SUPPLIED INFORMATION START

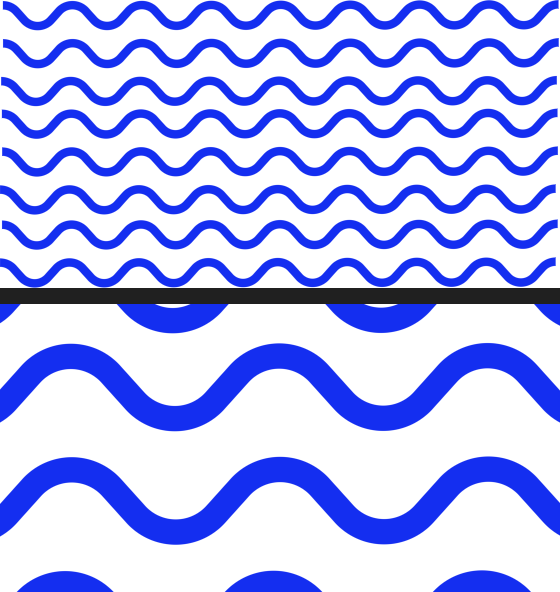
Top: the whole. Bottom: its middle third, enlarged.
Reproduce this pattern procedurally as a Shadertoy shader.

```glsl
const float PERIOD = 95.5;

// Distance to the centre line of a wave of arcs joined by straight slopes, crest at x = 0
float waveDistance(vec2 p) {
    float amplitude = 14.3;
    float slope = radians(48.0);
    float quarter = 0.25 * PERIOD;

    // Mirror about the crest, then turn the trough half onto the crest half
    p.x = abs(p.x - PERIOD * round(p.x / PERIOD));
    if (p.x > quarter) p = vec2(2.0 * quarter - p.x, -p.y);

    vec2 normal = vec2(sin(slope), cos(slope));
    float radius = (quarter * normal.x - amplitude * normal.y) / (1.0 - normal.y);
    p.y -= amplitude - radius;
    float reach = atan(p.x, p.y) < slope ? length(p) : dot(p, normal);
    return abs(reach - radius);
}

void mainImage(out vec4 fragColor, in vec2 fragCoord) {
    // The canvas is 396 units high, measured down from the top
    float pixel = 396.0 / iResolution.y;
    vec2 p = vec2(fragCoord.x, iResolution.y - fragCoord.y) * pixel;

    // Left end and mid height of each uneven row
    vec2 rows[8] = vec2[8](
        vec2(4.0, 21.6), vec2(4.2, 73.9), vec2(1.6, 125.9), vec2(2.6, 170.8),
        vec2(3.0, 222.8), vec2(0.0, 275.0), vec2(2.8, 323.3), vec2(0.0, 375.4));

    float nearest = 1e4;
    for (int i = 0; i < 8; i++) {
        vec2 q = p - rows[i];
        q.y = -q.y - 0.0017 * q.x; // slight upward tilt
        float stroke = waveDistance(q) - 5.8;
        float ends = abs(q.x - 4.0 * PERIOD) - 4.0 * PERIOD;
        nearest = min(nearest, max(stroke, ends));
    }

    float ink = 1.0 - smoothstep(-0.7 * pixel, 0.7 * pixel, nearest);
    fragColor = vec4(mix(vec3(1.0), vec3(0.08, 0.18, 0.94), ink), 1.0);
}
```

SUPPLIED INFORMATION END

### WHAT TO WORK ON
Please give the entries above again exactly as written, leaving out any pictures.

### OUTPUT BELOW
Top: the whole. Bottom: its middle third, enlarged.
Reproduce this pattern procedurally as a Shadertoy shader.

```glsl
const float PERIOD = 95.5;

// Distance to the centre line of a wave of arcs joined by straight slopes, crest at x = 0
float waveDistance(vec2 p) {
    float amplitude = 14.3;
    float slope = radians(48.0);
    float quarter = 0.25 * PERIOD;

    // Mirror about the crest, then turn the trough half onto the crest half
    p.x = abs(p.x - PERIOD * round(p.x / PERIOD));
    if (p.x > quarter) p = vec2(2.0 * quarter - p.x, -p.y);

    vec2 normal = vec2(sin(slope), cos(slope));
    float radius = (quarter * normal.x - amplitude * normal.y) / (1.0 - normal.y);
    p.y -= amplitude - radius;
    float reach = atan(p.x, p.y) < slope ? length(p) : dot(p, normal);
    return abs(reach - radius);
}

void mainImage(out vec4 fragColor, in vec2 fragCoord) {
    // The canvas is 396 units high, measured down from the top
    float pixel = 396.0 / iResolution.y;
    vec2 p = vec2(fragCoord.x, iResolution.y - fragCoord.y) * pixel;

    // Left end and mid height of each uneven row
    vec2 rows[8] = vec2[8](
        vec2(4.0, 21.6), vec2(4.2, 73.9), vec2(1.6, 125.9), vec2(2.6, 170.8),
        vec2(3.0, 222.8), vec2(0.0, 275.0), vec2(2.8, 323.3), vec2(0.0, 375.4));

    float nearest = 1e4;
    for (int i = 0; i < 8; i++) {
        vec2 q = p - rows[i];
        q.y = -q.y - 0.0017 * q.x; // slight upward tilt
        float stroke = waveDistance(q) - 5.8;
        float ends = abs(q.x - 4.0 * PERIOD) - 4.0 * PERIOD;
        nearest = min(nearest, max(stroke, ends));
    }

    float ink = 1.0 - smoothstep(-0.7 * pixel, 0.7 * pixel, nearest);
    fragColor = vec4(mix(vec3(1.0), vec3(0.08, 0.18, 0.94), ink), 1.0);
}
```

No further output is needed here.